Mother-of-one Sue Mason, 60, caught the virus after she started dating again following her divorce.

There has been a five-fold increase in women aged between 45 and 56 receiving care for HIV in the UK in the last ten years, a study has found.

Sue, of Brighton, met a fellow divorcee in a bar after the end of her ten-year marriage and the pair enjoyed an 18-month romance.

Sue said: “We got on well and had a great time together, but we just couldn’t see it working long-term.

“We ended our relationship, but stayed good friends.

“I had many misconceptions about getting into a relationship at this age, including the idea that I didn’t need to worry about contraception because pregnancy was no longer a worry.

“It hadn’t crossed my mind that older people could get sexually transmitted infections and there is a real lack of information for the older age groups.

“When my ex-partner told me he had HIV and said I ought to get tested, I was appalled and angry, saying ‘how dare you?’.

“I just thought HIV wasn’t something which happened to older, heterosexual women.”

Her ex’s diagnosis came too late and he died just two weeks later.

Sue said: “His health went downhill very quickly, but nobody knew what was wrong with him until it was too late.

“I was devastated when he died. He was a lovely man and a father to a young girl. He didn’t deserve to die so young.”

Sue was diagnosed at an early stage and can expect to live as long a normal life. She said: “After my ex’s death, this felt like a death sentence. It was a dark time and I will never forget it.”

“I had no signs of being unwell and it wouldn’t have entered my mind to get tested, had it not been for my ex-partner. I’m grateful to him for telling me in person as who knows what could have happened otherwise.”

“Thanks to medication I can now live a healthy life, with a normal life expectancy and cannot pass on the infection. But I think there is still a stigma attached to HIV.”

Sue now speaks openly about her experience as a Positive Voices coordinator, based at the Brighton office of the Terrence Higgins Trust, a project set up to help to put an end to outdated views of what it means to live with HIV.

Sue arranges for people with HIV and Aids to go into schools, universities and work places to share their experience and raise awareness of the virus.

Sue, who talks about living with HIV during the “HIV Happy Hour” on community station RadioReverb in Brighton, also started an initiative to visit GP practices after a consultant asked her how she contracted the virus.

She said: “I got fed up with keeping quiet. There are some people who are unable to speak out, so I want to keep talking until there is no longer a stigma surrounding HIV.”

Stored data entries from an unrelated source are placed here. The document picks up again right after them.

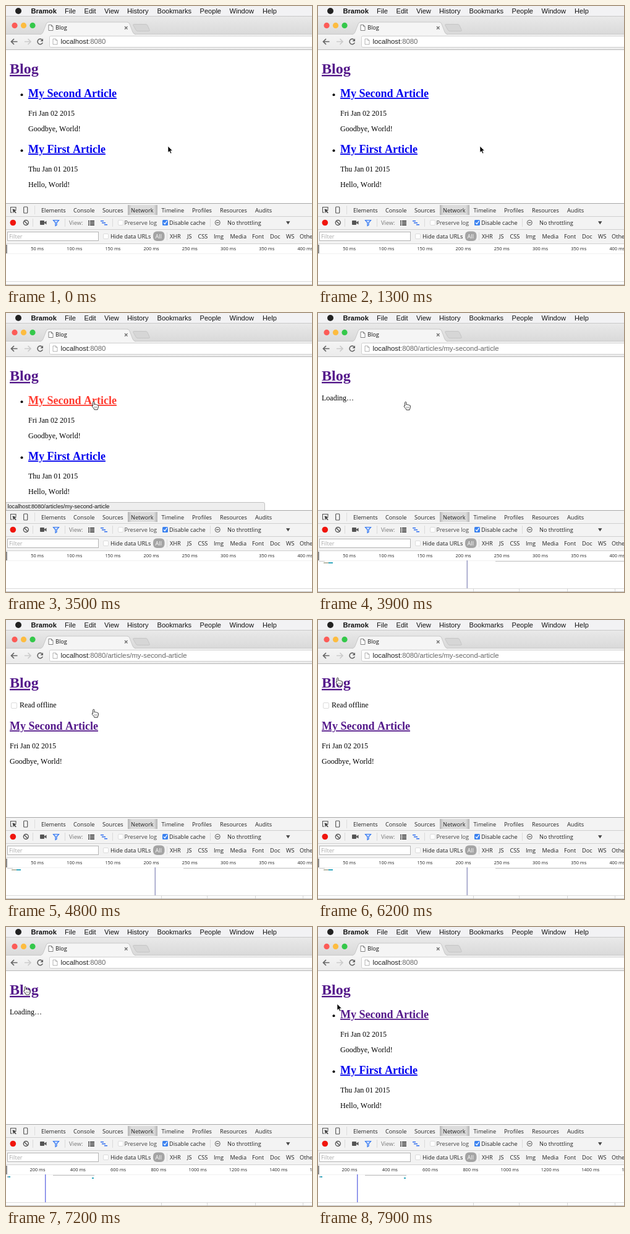
These frames come from a looping animation (495 by 450 pixels, 8000 ms). An HTML page:

```html
<!DOCTYPE html>
<html lang="en">
<head>
<meta charset="utf-8">
<title>Blog</title>
<style>
html, body { margin: 0; width: 100%; height: 100%; overflow: hidden; background: #fff; }
svg { display: block; width: 495px; height: 450px; }
text { white-space: pre; }
.menu { font: 11.1px "Liberation Sans", Arial, sans-serif; fill: #111; }
.url { font: 11.3px "Liberation Sans", Arial, sans-serif; fill: #222; }
.status { font: 9.15px "Liberation Sans", Arial, sans-serif; fill: #111; }
.ui { font: 9.2px "Open Sans", "Noto Sans", sans-serif; fill: #222; }
.tick { font: 7.4px "Open Sans", "Noto Sans", sans-serif; fill: #222; text-anchor: end; }
.p, .h1, .h2 { font: 12px "Liberation Serif", Times, serif; font-kerning: none; }
.h1, .h2 { font-weight: bold; font-size: 24px; text-decoration: underline; text-decoration-skip-ink: none; }
.h2 { font-size: 18px; }
</style>
</head>
<body>
<svg id="stage" viewBox="0 0 495 450">
<defs>
  <linearGradient id="strip" x2="0" y2="1"><stop stop-color="#e9e9e9"/><stop offset="1" stop-color="#d9d9d9"/></linearGradient>
  <linearGradient id="bar" x2="0" y2="1"><stop stop-color="#f5f5f5"/><stop offset="1" stop-color="#ebebeb"/></linearGradient>
  <linearGradient id="picked"><stop stop-color="#b4b4b4"/><stop offset=".12" stop-color="#dcdcdc"/><stop offset=".88" stop-color="#dcdcdc"/><stop offset="1" stop-color="#b4b4b4"/></linearGradient>
</defs>
</svg>
<script>
const LOOP = 8000, BLUE = '#0000ee', PURPLE = '#551a8b', RED = '#ff3b30';
const HOST = 'localhost', HOME = ':8080', ARTICLE = ':8080/articles/my-second-article';
const stage = document.getElementById('stage');

const text = (cls, x, y, s, more = '') => `<text class="${cls}" x="${x}" y="${y}" ${more}>${s}</text>`;
const rect = (x, y, w, h, fill, more = '') => `<rect x="${x}" y="${y}" width="${w}" height="${h}" fill="${fill}" ${more}/>`;
const dot = (x, y, r, fill, more = '') => `<circle cx="${x}" cy="${y}" r="${r}" fill="${fill}" ${more}/>`;
const path = (d, stroke, w = 1, fill = 'none') => `<path d="${d}" stroke="${stroke}" stroke-width="${w}" fill="${fill}"/>`;
const row = (cls, y, items) => items.map(([x, s]) => text(cls, x, y, s)).join('');
const box = (x, y, s = 8) => rect(x + .5, y + .5, s, s, '#fff', 'stroke="#dcdcdc" rx="1.5"');
const group = (id, s) => `<g id="${id}">${s}</g>`;
const page = (x, y, color) => path(`M${x} ${y}h4.5l2.5 2.5v6.500h-7zM${x + 4.5} ${y}v2.5h2.5`, color, .9, '#fff');

const menuBar = rect(0, 0, 495, 16, '#f2f2f4') + rect(0, 16, 495, 1, '#c9c9c9') +
  dot(20, 8, 5, '#222') +
  text('menu', 40.5, 12, 'Bramok', 'style="font-weight:bold"') +
  row('menu', 12, [[95, 'File'], [126.5, 'Edit'], [159, 'View'], [196, 'History'],
    [244.5, 'Bookmarks'], [313.5, 'People'], [361.5, 'Window'], [415, 'Help']]);

const browser = rect(0, 17, 495, 29, 'url(#strip)') + rect(0, 45, 495, 25, 'url(#bar)') +
  path('M0 45.5H495', '#c8c8c8') +
  path('M207 29.5h19q2 0 3 2l3 7q1 2-1 2h-18q-2 0-3-2l-4-7q-1-2 1-2z', '#c6c6c6', 1, '#d6d6d6') +
  path('M55 46q4-1 5-4l5-13q1-3 4-3H196q3 0 4 3l5 13q1 3 5 4', '#c8c8c8', 1, '#f5f5f5') +
  dot(14, 31.4, 4.6, '#fc5b57') + dot(28.5, 31.4, 4.6, '#fdbc40') + dot(43, 31.4, 4.6, '#34c84a') +
  page(69, 30.5, '#777') + text('ui', 80, 38.3, 'Blog', 'style="fill:#111"') +
  path('M192 33l4.5 4.5M196.5 33l-4.5 4.5', '#666', 1.1) +
  path('M18.5 57.5H8.5M13 53l-4.5 4.5l4.5 4.5', '#666', 1.7) +
  path('M30 57.5H40M35.5 53l4.5 4.5l-4.5 4.5', '#cbcbcb', 1.7) +
  path('M58.5 54.5A4.3 4.3 0 1 0 59.3 59', '#666', 1.6) + path('M60 52.5v4.5h-4.5z', 'none', 0, '#666') +
  rect(70.5, 48.5, 440, 18, '#fff', 'rx="2" stroke="#d0d0d0"') + page(76, 53, '#aaa') +
  rect(0, 70, 495, 1, '#b9b9b9') + group('address', '');

const filters = [[265, 'XHR'], [293, 'JS'], [310.5, 'CSS'], [336, 'Img'], [362.5, 'Media'],
  [398, 'Font'], [427, 'Doc'], [453, 'WS'], [475, 'Other']];
const devtools = rect(0, 318, 495, 66, '#f3f3f3') + rect(197, 321, 48, 16, 'url(#picked)') +
  [318, 339, 360, 383].map(y => rect(0, y, 495, 1, y == 318 ? '#a8a8a8' : '#d0d0d0')).join('') +
  path('M16 328.5V324.5H7.5V333H10.5', '#555', 1.1) + path('M10.5 327l6.5 2.5l-2.7 1.2l2.5 2.6l-1.2 1l-2.5-2.6l-1.1 2.5z', 'none', 0, '#444') +
  rect(28.7, 324, 6, 10, '#f8f8f8', 'rx="1" stroke="#555" stroke-width="1.2"') + rect(46, 322, 1, 14, '#ddd') +
  row('ui', 333, [[57, 'Elements'], [109, 'Console'], [156, 'Sources'], [202, 'Network'], [251.5, 'Timeline'],
    [301, 'Profiles'], [346, 'Resources'], [403, 'Audits']]) +
  dot(11.3, 349.5, 4.8, '#f0150d') +
  dot(32.3, 349.5, 4, 'none', 'stroke="#555" stroke-width="1.4"') + path('M29.5 346.7l5.6 5.6', '#555', 1.4) +
  rect(55, 346, 7, 7, '#555', 'rx="1"') + path('M62 349l3.5-2.5v6l-3.5-2.5z', 'none', 0, '#555') +
  path('M76.5 345.5h9l-3.5 4v4l-2 1v-5z', '#3478f0', 1.2, '#cfe0ff') +
  [43, 95, 172, 330].map(x => rect(x, 343, 1, 13, '#dadada')).join('') +
  text('ui', 102, 353, 'View:', 'style="fill:#777"') +
  [346, 349, 352].map(y => rect(133, y, 2, 2, '#444') + rect(136, y, 7, 2, '#444')).join('') +
  rect(153, 346, 5, 1.5, '#2f6df0') + rect(155, 349, 6, 1.5, '#2f6df0') + rect(159, 352, 5, 1.5, '#2f6df0') +
  box(181, 345) + text('ui', 191.5, 353, 'Preserve log', 'style="fill:#444"') +
  rect(253, 345, 9, 9, '#3b82f0', 'rx="1.5"') + path('M255 349.5l2 2.2l3.5-5', '#fff', 1.3) +
  text('ui', 264, 353, 'Disable cache') +
  dot(342.3, 349.5, 4, 'none', 'stroke="#555" stroke-width="1"') + path('M340 349.5h4.6', '#555', 1.2) +
  text('ui', 358, 353, 'No throttling') + path('M453 347.3h6.5l-3.25 5z', 'none', 0, '#444') +
  rect(2.5, 364.5, 147, 14, '#fff', 'stroke="#b4b4b4"') + text('ui', 5, 375, 'Filter', 'style="fill:#aaa"') +
  box(157, 367) + text('ui', 169, 375, 'Hide data URLs') +
  rect(238, 363.5, 18.5, 15.5, '#a4a4a4', 'rx="6"') + text('ui', 241.5, 375, 'All', 'style="fill:#fff"') +
  rect(260, 365, 1, 13, '#ddd') + row('ui', 375, filters) +
  rect(0, 384, 495, 66, '#fff') + rect(0, 385, 2, 14, '#8a8a8a') +
  rect(0, 399, 495, 1, '#f2f2f2') + rect(0, 444, 495, 1, '#d9d9d9') + rect(0, 449, 495, 1, '#bbb');

// Time labels of the request overview: step in ms, step in pixels, first right edge
const scale = (ms, px, x0) => Array.from({ length: 8 }, (_, i) =>
  text('tick', x0 + i * px, 394, (i + 1) * ms + ' ms')).join('');
const columns = [251, 325, 403, 480].map(x => rect(x, 445, 1, 4, '#d5d5d5')).join('');
const shortScale = scale(50, 62.2, 61);
const firstLoad = shortScale + columns + rect(2, 400, 9, 1, '#ccc') + rect(9, 402, 8, 2, '#b9b9a8') + rect(17, 402, 7, 2, '#35a9c0') +
  rect(287, 400, 208, 1, '#c4c4c4') + rect(240.5, 399, 1.6, 45, '#9d9fc6');
const secondLoad = scale(200, 65.3, 63.5) + columns + rect(2, 402, 3, 2, '#9ab') + rect(4, 402, 3, 2, '#35a9c0') +
  rect(76, 400, 67, 1, '#bdbdbd') + rect(139, 404, 3, 2, '#35a9c0') + rect(63, 399, 1.4, 45, '#6c74e4');

const heading = text('h1', 6, 109, 'Blog', `id="blog" fill="${PURPLE}"`);
const entry = (y, id, title, date, body) => dot(25.5, y - 3.8, 2, '#000') +
  text('h2', 36, y, title, `id="${id}" fill="${BLUE}"`) +
  text('p', 36, y + 30, date) + text('p', 36, y + 55.3, body);
const list = entry(147, 'second', 'My Second Article', 'Fri Jan 02 2015', 'Goodbye, World!') +
  entry(237, 'first', 'My First Article', 'Thu Jan 01 2015', 'Hello, World!');
const article = box(8, 133, 9) + text('p', 22, 141.3, 'Read offline') +
  text('h2', 6, 177, 'My Second Article', `fill="${PURPLE}"`) +
  text('p', 6, 206.5, 'Fri Jan 02 2015') + text('p', 6, 231.8, 'Goodbye, World!');
const status = path('M0 305.5H416q2.5 0 2.5 2.5V318.5H0z', '#c0c0c0', 1, '#eee') +
  text('status', 2.5, 314.6, HOST + ARTICLE);

const arrow = path('M0 0V10.3L2.4 8.2L4.1 12L5.9 11.2L4.2 7.6H7.4Z', '#fff', .7, '#000');
const hand = '<g transform="scale(.95 .86)">' +
  path('M-1.5 1q0-1.3 1.2-1.3t1.3 1.3v4q2-1 2.5.3q1.9-.6 2.3.7q2-.3 2 1.5v2.5q0 1.7-1.3 3.5v1.2h-5.5q-.6-2-2-3.5q-1.6-2-2.2-3.5q.5-1.4 1.7-.2z', '#222', 1, '#fff') +
  path('M1.3 8.7v3M3.3 8.7v3M5.3 8.7v3', '#555', .7) + '</g>';

stage.innerHTML += rect(0, 0, 495, 450, '#fff') + menuBar + browser + heading +
  group('list', list) + group('article', article) + group('loading', text('p', 6, 141.3, 'Loading…')) +
  group('status', status) + devtools +
  group('idle', shortScale) + group('load1', firstLoad) + group('load2', secondLoad) +
  group('pointer', group('arrow', arrow) + group('hand', hand));

const $ = id => document.getElementById(id);
const show = (id, on) => $(id).style.display = on ? '' : 'none';

// Pointer stops: time, x, y
const stops = [[0, 262, 226], [2000, 262, 226], [2600, 162, 160], [3000, 142, 143], [5000, 142, 144.5],
  [5900, 32, 93.5], [6600, 32, 93.5], [6800, 31.5, 96.5], [7500, 31.5, 96.5], [7900, 31, 124], [LOOP, 31, 124]];
function pointer(t) {
  const i = stops.findIndex(s => s[0] > t);
  const [t0, x0, y0] = stops[i - 1], [t1, x1, y1] = stops[i];
  const u = (t - t0) / (t1 - t0), k = u * u * (3 - 2 * u);
  return [x0 + (x1 - x0) * k, y0 + (y1 - y0) * k];
}

function draw(t) {
  const within = (a, b) => t >= a && t < b;
  const loading = within(3700, 4000) || within(6900, 7300);
  const reading = within(4000, 6900);
  show('list', !loading && !reading);
  show('loading', loading);
  show('article', reading);
  show('idle', t < 3800);
  show('load1', within(3800, 7000));
  show('load2', t >= 7000);

  const rest = within(3700, 6900) ? ARTICLE : HOME;
  $('address').innerHTML = text('url', 88.5, 61.3, `${HOST}<tspan fill="#666">${rest}</tspan>`);
  $('second').setAttribute('fill', within(3500, 3700) ? RED : t < 3500 ? BLUE : PURPLE);
  $('blog').setAttribute('fill', within(6800, 6900) ? RED : PURPLE);
  $('status').style.opacity = t < 3700 ? Math.min(1, Math.max(0, (t - 2900) / 300)) : 0;

  const over = within(2900, 5100) || within(5800, 7600);
  show('hand', over);
  show('arrow', !over);
  $('pointer').setAttribute('transform', `translate(${pointer(t)})`);
}

function frame(now) {
  draw(Math.floor(now % LOOP / 100) * 100);
  requestAnimationFrame(frame);
}
requestAnimationFrame(frame);
</script>
</body>
</html>
```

“I would urge people to use contraception and to get tested for HIV. Early diagnosis can save lives – and stop the transmission of infection.”